Delaying your retirement? 4 reasons why that might be a bad idea
It’s a rare worker who doesn’t think, “Retirement can’t come soon enough!” But when you’re actually considering when to retire, it can seem like every expert advises putting it off as long as possible. Here’s a refreshing change! There are some really good reasons and circumstances not to delay retirement; here are four of them:
#1 When it doesn’t make sense to wait to collect Social Security
In most cases, if you’ve worked enough quarters to qualify, you can start collecting Social Security when you turn 62 or delay it all the way up to age 70. There are financial incentives in the form of higher monthly payoffs each year you wait. That’s an obvious reason to delay retirement. But you may also want to consider that the total Social Security you collect might be more if you collect a few extra years of payments, even at a lower rate. And if you are worried about your longevity or need the money now, not in eight years, that’s a very good reason to start Social Security claims as soon as you can.
#2 Your spouse is retiring
Sounds crazy, right? You know all those books and movies with the theme of a retired breadwinner getting on a spouse’s nerves by hanging around the house all day. But research shows that those most satisfied in retirement make the transition around the same time as their spouse. Sure, there are other reasons to delay retirement even if your life partner is opting to retire now. “Everyone’s situation is unique, and your partner may be forced into retirement due to a layoff, a health issue, or some other life factor out of your control,” finance contributor Robert Pagliarini noted in Forbes. “There also might be a difference in ages, your current job standing, or maybe you’re just not ready. If your spouse is approaching retirement, evaluate your own career situation and see if it might make sense for you to follow.”
#3 You want a different job
Well, yeah, working really doesn’t equal retirement. But you should definitely consider all the angles if you don’t have your ideal job or just have a few other working world interests as you approach retirement age. There is no law that says you can’t retire and take up another post that’s more fun, more fulfilling or even just fewer hours. This is also a great way to pause if your spouse isn’t ready or able to retire. You can work the new job, earn some extra, and then you can both “officially” retire at the same time later.
#4 You’ve worked so hard you haven’t lived fully
Some folks who are movers and shakers, or even workaholics, may just automatically opt for the latest retirement possible. But if you have enough money saved and investments that will provide further security, you may miss out by delaying retirement. Because the truth is, you probably earned that financial security at the expense of some other pursuits. No, you don’t have to retire and relax if you’re not cut out for it. But if you’ve emphasized career over personal growth, early — or on-time retirement lets you rebalance. You may be able to travel, learn bridge or take up the amateur theater.

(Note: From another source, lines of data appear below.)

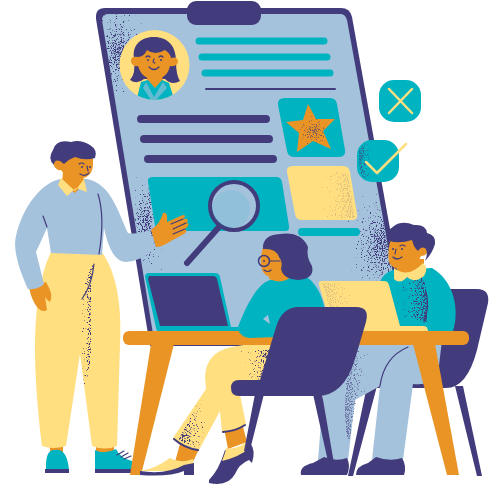
<!DOCTYPE html>
<html lang="en">
<head>
<meta charset="utf-8">
<title>Reviewing a candidate profile</title>
<style>
:root{--navy:#423c7c;--blue:#a5c2dd;--teal:#00b3c0;--yellow:#ffdf80;--gold:#e99424;--paper:#fff}
html,body{margin:0;background:var(--paper);overflow:hidden}
svg{display:block;width:500px;height:500px}
.navy{fill:var(--navy)}.blue{fill:var(--blue)}.teal{fill:var(--teal)}.yellow{fill:var(--yellow)}.gold{fill:var(--gold)}
.line{fill:none;stroke-linecap:round;stroke-linejoin:round}
.line-navy{stroke:var(--navy)}.line-teal{stroke:var(--teal)}.line-yellow{stroke:var(--yellow)}
.detail{stroke-width:1.2}
.grain{filter:url(#speckle)}
</style>
</head>
<body>
<svg viewBox="0 0 500 500" role="img" aria-label="Three people review a candidate profile on a giant clipboard">
<defs>
<filter id="speckle" x="0" y="0" width="100%" height="100%" color-interpolation-filters="sRGB">
<feTurbulence type="fractalNoise" baseFrequency="0.85" numOctaves="2" seed="4"/>
<feColorMatrix values="0 0 0 0 0  0 0 0 0 0  0 0 0 0 0  1 0 0 0 0" result="noise"/>
<feComposite in="SourceAlpha" in2="noise" operator="arithmetic" k1="0" k2="1" k3="1" k4="-1"/>
<feComponentTransfer result="dots"><feFuncA type="linear" slope="10"/></feComponentTransfer>
<feFlood flood-color="#423c7c"/>
<feComposite in2="dots" operator="in"/>
</filter>
<linearGradient id="fade-right"><stop offset="0" stop-opacity=".58"/><stop offset="1" stop-opacity=".15"/></linearGradient>
<linearGradient id="fade-left"><stop offset="0" stop-opacity=".15"/><stop offset="1" stop-opacity=".58"/></linearGradient>
<linearGradient id="fade-down" x2="0" y2="1"><stop offset="0" stop-opacity=".56"/><stop offset="1" stop-opacity=".2"/></linearGradient>
<radialGradient id="fade-out"><stop offset="0" stop-opacity=".58"/><stop offset="1" stop-opacity=".12"/></radialGradient>
<clipPath id="board-clip"><path d="M108 14H341Q345 14 347 20L404 334H153L102 20Q102 14 108 14Z"/></clipPath>
<clipPath id="portrait-clip"><circle cx="154.500" cy="65" r="35"/></clipPath>
<clipPath id="star-clip"><path id="star" d="M308 104L316 119L335 119L323 131L331 149L313 141L297 152L299 133L286 122L303 120Z"/></clipPath>
</defs>

<g id="clipboard">
<path class="navy" d="M105 8H341Q350 8 352 17L411 346H150L96 19Q95 8 105 8Z"/>
<path class="blue" d="M108 14H341Q345 14 347 20L404 334H153L102 20Q102 14 108 14Z"/>
<g class="grain" clip-path="url(#board-clip)">
<ellipse cx="118" cy="52" rx="34" ry="62" fill="url(#fade-out)"/>
<ellipse cx="383" cy="245" rx="48" ry="75" fill="url(#fade-out)"/>
<ellipse cx="146" cy="225" rx="24" ry="70" fill="url(#fade-out)"/>
</g>
<rect class="navy" x="187" y="1" width="74" height="24" rx="9"/>
</g>

<g id="profile-portrait">
<circle class="yellow" cx="154.500" cy="65" r="35"/>
<g clip-path="url(#portrait-clip)">
<path class="navy" d="M134 58C132 44 142 37 154 37C168 37 176 46 176 61Q176 75 180 81Q172 86 165 79H144Q137 85 130 80Q136 74 134 58Z"/>
<path class="gold" d="M148 74H162L163 84L155 93L146 84Z"/>
<path class="teal" d="M136 102L141 82L148 80L155 88L162 80L169 83L175 102Z"/>
<path class="blue" d="M146 82L154 97L163 82L167 88L156 100H151L143 88Z" opacity=".6"/>
<path class="gold" d="M138 57Q130 56 131 62Q133 67 138 66Q142 79 154 79Q167 79 170 66Q178 67 178 61Q177 56 171 58Q170 53 165 50Q155 56 147 50Q144 57 138 57Z"/>
</g>
<path class="line line-navy detail" d="M149 67Q154 72 159 67M154 59Q152 63 155 63M146 57Q148 55 150 57M159 57Q161 55 163 57"/>
<circle class="navy" cx="148" cy="60" r="1"/><circle class="navy" cx="161" cy="60" r="1"/>
</g>

<g id="profile-content">
<path class="line line-teal" stroke-width="7" d="M199 41H324M202 57H327M205 73H330"/>
<path class="line line-navy" stroke-width="2" d="M206 89H335"/>
<path class="line line-navy" stroke-width="8" d="M141 119H266M144 139H269M148 159H273"/>
<path class="teal" d="M285 98H330Q336 98 337 104L345 150Q346 157 339 157H295Q288 157 287 151L278 105Q277 98 285 98Z"/>
<use class="gold" href="#star"/>
<g clip-path="url(#star-clip)"><ellipse class="grain" cx="314" cy="132" rx="26" ry="23" fill="url(#fade-out)" opacity=".65"/></g>
<path class="yellow" d="M293 166H343Q349 166 350 172L357 214Q358 220 352 220H302Q296 220 295 214L287 172Q286 166 293 166Z"/>
<path class="grain" d="M325 172H348L355 218H310Z" fill="url(#fade-left)" opacity=".18"/>
<path class="teal" d="M153 177H276Q281 177 282 182L289 226Q290 231 285 231H161Q156 231 155 226L148 182Q147 177 153 177Z"/>
<path class="line line-teal" stroke-width="8" d="M302 232H356"/>
</g>

<g id="magnifier">
<path class="line line-navy" stroke-width="6" stroke-linecap="butt" d="M219 227L187 263"/>
<circle class="blue line-navy" cx="234" cy="206" r="24" stroke-width="4"/>
<circle class="teal" cx="231" cy="209" r="19" opacity=".13"/>
</g>

<g id="decision-badges">
<rect class="teal" x="379" y="80" width="42" height="42" rx="15"/>
<path class="line line-yellow" stroke-width="2.500" d="M389 89L412 113M412 89L389 113"/>
<rect class="teal" x="357" y="140" width="42" height="42" rx="15"/>
<path class="grain" d="M364 143H378V180H368Q359 178 359 165V150Z" fill="url(#fade-right)" opacity=".6"/>
<path class="line line-yellow" stroke-width="2.500" d="M366 162L377 173L406 144"/>
</g>

<g id="standing-man">
<path class="gold" d="M50 438H63V454H50ZM96 438H114V456H96Z"/>
<path class="teal" d="M46 470Q45 449 55 450Q67 448 69 470Z"/>
<path class="navy" d="M45 469H69V473H45Z"/>
<path class="teal" d="M95 470V450Q104 455 116 449Q120 458 132 461V470Z"/>
<path class="navy" d="M95 469H132V473H95Z"/>
<path class="line line-navy detail" d="M117 455L124 451M121 457L128 453M124 459L131 456"/>
<path class="yellow" d="M51 252H102C117 274 122 306 120 345L117 446Q105 451 92 446L80 354L66 446Q53 450 42 446C36 397 32 342 38 300Q42 270 51 252Z"/>
<path class="grain" d="M94 262C87 300 97 365 84 390L77 330Q79 282 94 262Z" fill="url(#fade-left)"/>
<path class="line line-navy detail" d="M94 264Q92 285 82 299"/>
<path class="gold" d="M29 287L46 282Q54 295 50 302Q47 300 45 297L47 310Q42 313 37 307Q31 299 29 287Z"/>
<path class="blue" d="M61 179C42 182 23 206 16 236C12 251 22 276 28 289Q38 290 44 284L36 252L47 228L51 253L102 255L104 228Q111 262 126 262Q142 261 155 248L150 230Q137 235 128 233C119 215 112 184 87 179Z"/>
<path class="line line-navy detail" d="M98 194C104 213 102 236 99 254M47 227L43 216"/>
<path class="gold" d="M151 230Q160 224 163 213Q168 211 167 222L183 215Q187 215 183 219Q190 218 187 223Q191 224 185 229Q188 231 184 234L171 241Q162 247 156 247Z"/>
<path class="line line-navy detail" d="M171 224L183 219M173 229L186 223M173 234L185 229"/>
<path class="gold" d="M63 171L62 184L75 193L85 183L82 174Z"/>
<path class="yellow" d="M61 178L75 191L84 179L87 192L76 188L67 196L58 185Z"/>
<path class="gold" d="M58 160Q53 159 54 166Q57 171 61 170Q68 181 81 179Q93 176 93 164V153Q78 151 68 154Z"/>
<path class="navy" d="M54 165Q47 159 53 150Q56 139 71 142Q80 139 90 145Q98 150 95 158Q85 161 75 157Q69 159 64 164L60 161Q54 159 54 165Z"/>
<circle class="navy" cx="82" cy="167" r="1"/><circle class="navy" cx="90" cy="167" r="1"/>
<path class="line line-navy detail" d="M80 174Q85 177 89 173M87 166L88 171M79 164Q82 162 84 164"/>
</g>

<g id="back-chair">
<path class="navy" d="M430 289H477Q490 289 488 303L477 350Q467 388 446 388H358L372 370L420 355Z"/>
<path class="navy" d="M367 386H377L353 476H348ZM455 386H463L482 476H477Z"/>
</g>

<g id="seated-man">
<path class="blue" d="M348 340Q325 345 325 372L318 460H348L355 400L380 386L372 460H403L413 384Q430 386 438 374L442 340Z"/>
<path class="grain" d="M352 347Q380 350 377 384L357 398L349 445Q339 410 352 347Z" fill="url(#fade-right)" opacity=".55"/>
<path class="line line-navy detail" d="M380 386Q384 357 408 347"/>
<path class="navy" d="M301 475Q299 466 313 463L324 457Q336 462 347 458Q351 466 347 475ZM356 475Q356 466 368 463L376 457Q390 462 402 458Q407 466 404 475Z"/>
<path class="teal" d="M393 270C381 274 377 283 379 300L398 331H453C460 308 453 280 432 268Z"/>
<path class="grain" d="M418 272Q431 284 427 322L399 318L390 290Z" fill="url(#fade-left)"/>
<path class="line line-navy detail" d="M426 292Q430 307 424 322"/>
<path class="gold" d="M400 259H424V272Q412 279 396 274Z"/>
<path class="yellow" d="M394 268Q408 279 423 263Q429 268 424 276Q414 284 407 277Q400 285 394 279Z"/>
<path class="gold" d="M391 238Q387 252 389 262Q394 272 407 268Q418 264 421 256Q428 256 428 249Q424 244 419 248L412 237Z"/>
<path class="navy" d="M389 241Q385 231 394 226Q402 220 414 225Q426 224 427 233Q436 235 435 244Q432 254 425 261Q429 252 425 248Q421 246 418 251Q414 248 412 240Q400 244 389 241Z"/>
<circle class="navy" cx="393" cy="249" r="1"/><circle class="navy" cx="402" cy="249" r="1"/>
<path class="line line-navy detail" d="M393 257Q397 261 402 257M396 249L395 254M400 246Q403 244 405 246"/>
</g>

<g id="laptops">
<path class="teal" d="M149 273H215Q219 273 220 277L231 327H240V332H160Q157 332 156 328L145 277Q145 273 149 273Z"/>
<path class="navy" d="M149 276H213Q216 276 217 279L228 326H160L148 279Z"/>
<path class="grain" d="M319 281H388L398 322H330Z" fill="none"/>
<path class="yellow" d="M322 281H384Q388 281 389 285L400 326H424Q428 326 428 332H333L319 285Q318 281 322 281Z"/>
<path class="grain" d="M322 283H365L350 325H335Z" fill="url(#fade-right)" opacity=".18"/>
</g>

<g id="table-legs" class="gold">
<path d="M151 344H174L141 475H130Z"/>
<path d="M413 344H435L459 475H447Z"/>
</g>

<g id="seated-woman">
<path class="gold" d="M181 440L199 449L192 464L175 462ZM224 428L242 423L247 442L228 449Z"/>
<path class="yellow" d="M272 340L232 347Q206 352 205 377L206 389L173 438Q184 449 199 450L220 411L222 432Q235 432 246 424L238 385L273 381Z"/>
<path class="grain" d="M235 350H272L262 384H239Z" fill="url(#fade-left)"/>
<path class="grain" d="M207 386L217 414L199 449L178 440Z" fill="url(#fade-right)"/>
<path class="line line-navy" stroke-width="2" d="M174 439Q184 448 198 450M223 432Q236 431 245 425"/>
<path class="yellow" d="M140 471Q155 469 170 458Q180 464 193 459L194 471Z"/>
<path class="navy" d="M140 471Q166 475 184 465L194 463V475H184V471Q170 477 140 475Z"/>
<path class="navy" d="M209 480Q219 470 225 450Q235 454 250 443Q256 450 252 463L249 460Q239 464 235 474Q228 487 209 483Z"/>
<path class="yellow" d="M222 461Q226 451 226 448Q236 450 247 442L250 448Q239 457 222 461Z"/>
</g>

<rect id="table-top" class="gold" x="123" y="331" width="346" height="14" rx="6"/>

<g id="seated-woman-upper">
<path class="teal" d="M270 280C257 284 246 306 238 327Q238 336 249 338L278 337L325 310Q320 285 305 276Z"/>
<path class="blue" d="M268 315L270 324L263 319Z"/>
<path class="gold" d="M271 264L286 262L292 276Q283 285 269 279Z"/>
<path class="gold" d="M263 247Q259 261 262 270Q267 280 276 275Q283 271 284 263L286 248L274 239Z"/>
<path class="navy" d="M263 249Q262 235 280 234Q301 231 308 247Q306 257 312 266Q315 279 298 280Q283 279 281 269Q283 262 279 257Q276 248 263 249Z"/>
<circle class="line line-navy" cx="264" cy="261" r="5.500" stroke-width="1.500"/>
<circle class="navy" cx="264" cy="261" r="1"/>
<path class="line line-navy detail" d="M270 261H280M264 270Q268 273 271 270"/>
</g>

<g id="front-chair" class="navy">
<path d="M299 307H356Q370 307 366 322L355 359Q344 396 317 396H239Q231 396 231 388Q231 380 239 380H260L276 327Q282 307 299 307Z"/>
<path d="M255 394H264L249 454L244 451ZM313 394H322L336 475H331Z"/>
</g>
</svg>
</body>
</html>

If you really want to be active, even busy, without continuing to work until you drop, you can focus on helping others. The adage “charity begins at home” definitely applies here. You can use that wealth of free time to help out the extended family with child care, tutoring, or chauffeuring. You may even want to pair up with adult children for some of those excursions your work life didn’t allow for early on. But you can’t just assume these wonderful pastimes will happen just because you put in for retirement. Plan for the pleasurable pursuits of retirement the same way you strategize about having enough retirement income. And let your plans be known so that everyone who will benefit can plan as well. That will give you all something to look forward to.